Butterfly chaser who was branded mad for her pursuit of the insects

The latest leg of our hunt takes us to the Isle of Wight to hear the inspiring story of Eleanor Glanville
Click to follow
The Independent Online

If you are a female butterfly enthusiast, does it follow that you are likely to be mad? So thought the relatives of Eleanor Glanville (c1654 – 1709), a keen entomologist and butterfly collector from Lincolnshire. Her family members tried to have her will set aside after her death, claiming "none but those who were deprived of their Senses, would go in Pursuit of Butterflies".

But their action failed, and Lady Glanville's reputation survived and lives on in a handsome insect named after her, the Glanville fritillary, nearly as rare today as a female butterfly enthusiast was 300 ago. It is found on the Isle of Wight (apart from occasionalappearances on the Hampshire coast opposite) and anyone trying to spot all our 58 butterfly species in a single summer, as we are aiming to do in The Independent's Great British Butterfly Hunt, has to travel across the Solent in late May or early June, in pursuit of Melitaea cinxia.

The Glanville, a typical fritillary, with chequered orange and black on the wings, was once found over much of England but died out, and now nearly all the British population is in an eight-mile strip along the Isle of Wight's south-west coast, where the sandy cliffs and the chines, the small valleys, are subject to frequent landslips.
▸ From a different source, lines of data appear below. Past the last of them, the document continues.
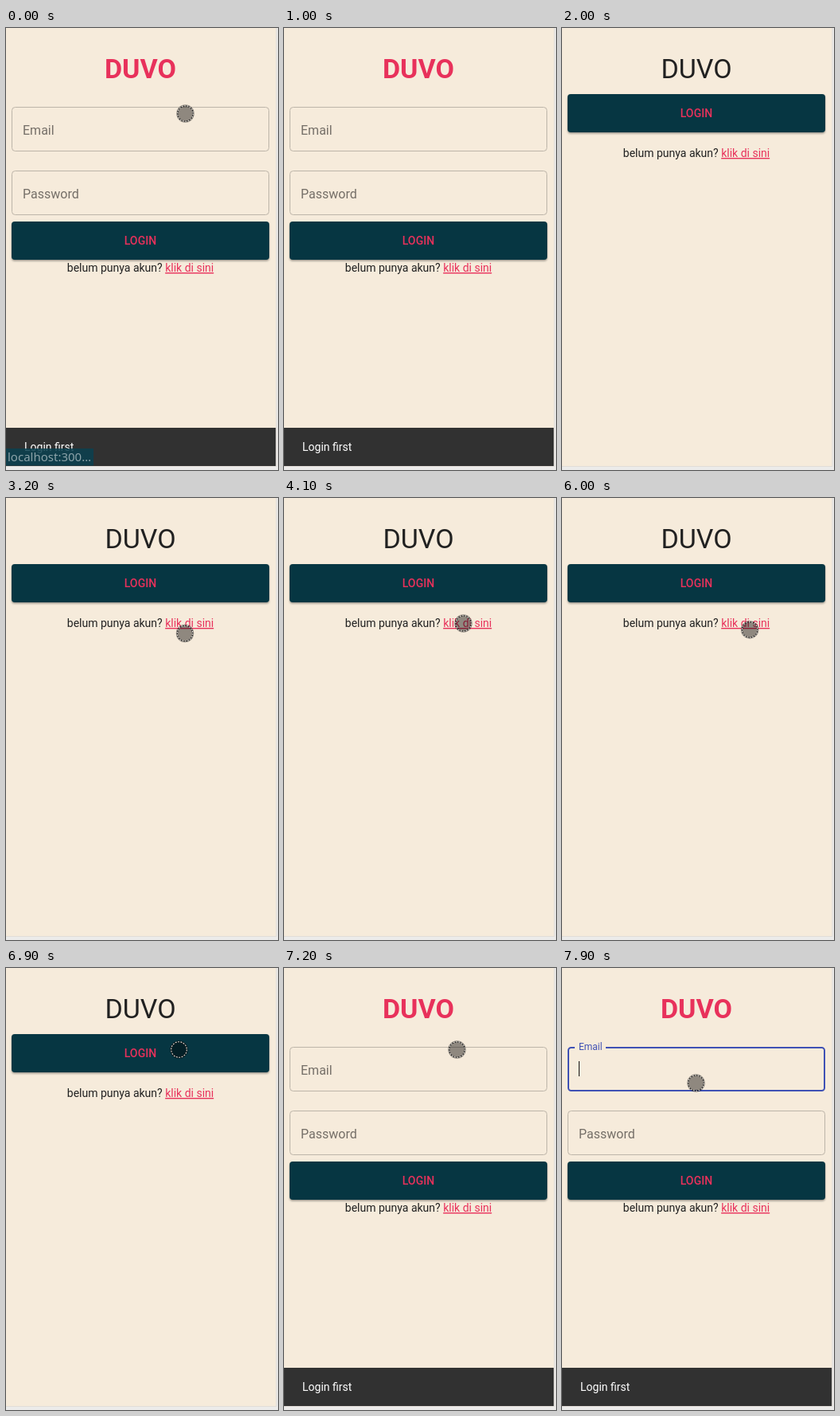
These frames come from a looping animation (342 px wide and 555 px high, 8 s). An HTML page:

```html
<!DOCTYPE html>
<html lang="id">
<head>
<meta charset="utf-8">
<title>Login</title>
<style>
  html, body { margin: 0; width: 100%; height: 100%; overflow: hidden; background: #ecebea; }
  svg { display: block; width: 342px; height: 555px; font: 14px Roboto, Arial, sans-serif; }
  .title { font-size: 34px; text-anchor: middle; fill: #212121; }
  .bold { font-weight: 700; fill: #e8315b; }
  .button { font-weight: 500; letter-spacing: .1px; text-anchor: middle; fill: #e8315b; }
  .note { text-anchor: middle; fill: #212121; }
  .link { fill: #e8315b; text-decoration: underline; }
  .label { font-size: 16px; fill: #756f68; }
  .small { font-size: 12px; fill: #3f51b5; }
  .status { font: 15px "Noto Sans", sans-serif; fill: #8ca3a9; }
  .field { fill: none; stroke: #bdb5a9; }
  .hover { stroke: #292725; }
</style>
</head>
<body>
<svg viewBox="0 0 342 555">
  <defs>
    <filter id="shadow" x="-5%" y="-20%" width="110%" height="150%" color-interpolation-filters="sRGB">
      <feDropShadow dx="0" dy="1.5" stdDeviation="1.2" flood-opacity=".38"/>
    </filter>
    <g id="action">
      <rect x="7" y="83" width="324" height="48" rx="4" fill="#063642" filter="url(#shadow)"/>
      <text class="button" x="169" y="112">LOGIN</text>
    </g>
    <text id="signup" class="note" x="169" y="162">belum punya akun? <tspan class="link">klik di sini</tspan></text>
  </defs>

  <rect width="342" height="555" fill="#f6ebdb"/>

  <g id="home">
    <text class="title" x="169" y="63">DUVO</text>
    <use href="#action"/>
    <use href="#signup"/>
  </g>

  <g id="login">
    <text class="title bold" x="169" y="63">DUVO</text>
    <g id="idle">
      <rect id="email" class="field" x="7.5" y="99.5" width="323" height="55" rx="4"/>
      <text class="label" x="21" y="134">Email</text>
    </g>
    <g id="focus">
      <rect x="8" y="100" width="322" height="54" rx="3.5" fill="none" stroke="#3f51b5" stroke-width="2"/>
      <rect x="16" y="97" width="39" height="5" fill="#f6ebdb"/>
      <text class="small" x="21" y="103">Email</text>
      <rect x="21" y="117" width="1" height="19" fill="#111"/>
    </g>
    <rect class="field" x="7.5" y="179.5" width="323" height="55" rx="4"/>
    <text class="label" x="21" y="214">Password</text>
    <use href="#action" y="160"/>
    <use href="#signup" y="144"/>
    <rect y="502" width="339.5" height="48" fill="#313131" filter="url(#shadow)"/>
    <text x="23" y="531" fill="#fff">Login first</text>
  </g>

  <path d="M339.5 0H342V555H0V550H339.5Z" fill="#ecebea"/>
  <path d="M340 0V550.5H0" fill="none" stroke="#e1ddd8"/>

  <g id="status">
    <rect y="528" width="110" height="21.5" fill="#0b4050" fill-opacity=".86"/>
    <text class="status" x="2" y="544">localhost:300…</text>
  </g>

  <g id="touch">
    <circle r="11.2" fill="#000" fill-opacity=".42"/>
    <circle r="9.8" fill="none" stroke="#141414" stroke-width="1.1"/>
    <circle r="9.8" fill="none" stroke="#e4dfd9" stroke-width="1.1" stroke-dasharray="1.9 1.52"/>
  </g>
</svg>
<script>
  const LOOP = 8000, STEP = 100;
  const el = id => document.getElementById(id);
  const show = (id, on) => el(id).style.display = on ? "" : "none";
  const easeOut = k => 1 - (1 - k) ** 2;

  // Pointer strokes: first move, destination, steps taken to get there
  const strokes = [
    { at: 0, x: 225.5, y: 107.5 },
    { at: 400, x: 80, y: 8, steps: 4 },
    { at: 2400, x: 26, y: 97 },
    { at: 3000, x: 224.5, y: 151 },
    { at: 3200, x: 225, y: 170 },
    { at: 3400, x: 252, y: 157, steps: 4 },
    { at: 3900, x: 225.5, y: 157.5, steps: 3 },
    { at: 5400, x: 127.5, y: 212.5 },
    { at: 5600, x: 217.5, y: 171, steps: 3 },
    { at: 6000, x: 251, y: 161, steps: 3 },
    { at: 6600, x: 217.5, y: 102.5, steps: 2 },
    { at: 7400, x: 168.5, y: 144.5, steps: 4 }
  ];

  function pointerAt(t) {
    const i = strokes.findLastIndex(stroke => stroke.at <= t);
    const { at, x, y, steps = 1 } = strokes[i];
    const from = strokes[i - 1] ?? strokes[i];
    const taken = Math.floor((t - at) / STEP) + 1;
    const k = easeOut(Math.min(1, taken / steps));
    return [from.x + (x - from.x) * k, from.y + (y - from.y) * k];
  }

  function draw(t) {
    const home = t >= 2000 && t < 7200;
    const focused = t >= 7900;
    show("home", home);
    show("login", !home);
    show("status", t < 100);
    show("idle", !focused);
    show("focus", focused);
    el("email").classList.toggle("hover", t >= 7700);
    show("touch", t < 900 || t >= 2400);
    el("touch").setAttribute("transform", `translate(${pointerAt(t)})`);
  }

  const start = performance.now();
  function tick() {
    draw((performance.now() - start) % LOOP);
    requestAnimationFrame(tick);
  }
  tick();
</script>
</body>
</html>
```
In the disturbed and nearly bare ground created by the landslips the Glanville lays its eggs on ribwort plantains, the food for its caterpillars, which need the warmth created by direct sunshine. It is such a sun-loving species that only the south-facing edge of the island's coast is able to sustain it, although there is speculation that with global warming, the butterfly may return to the mainland.

We went with Robin Curtis, a biologist who has been studying the insect for more than a decade, supported by the Isle of Wight Natural History Society, and we found Glanvilles in profusion overlooking the sea. They were fluttering about the flowerheads of sea pinks and bird's foot trefoil, taking nectar, with males chasing the slightly larger females in their hundreds, shining bright gold in the sunshine. "It's quite an enigmatic butterfly, in that its food plant is ridiculously common but its habitat requirements are so specific," Robin said. "It requires plantains from the hottest part of the ground."

The Isle of Wight is a butterfly hot-spot, and we found six further species, small copper (already profiled), green hairstreak, small blue and large skipper (profiled here), plus common blue and wall brown (to be profiled later). With the Glanville, this brings the total of species we have found in the Great British Butterfly Hunt to 26; 32 to go.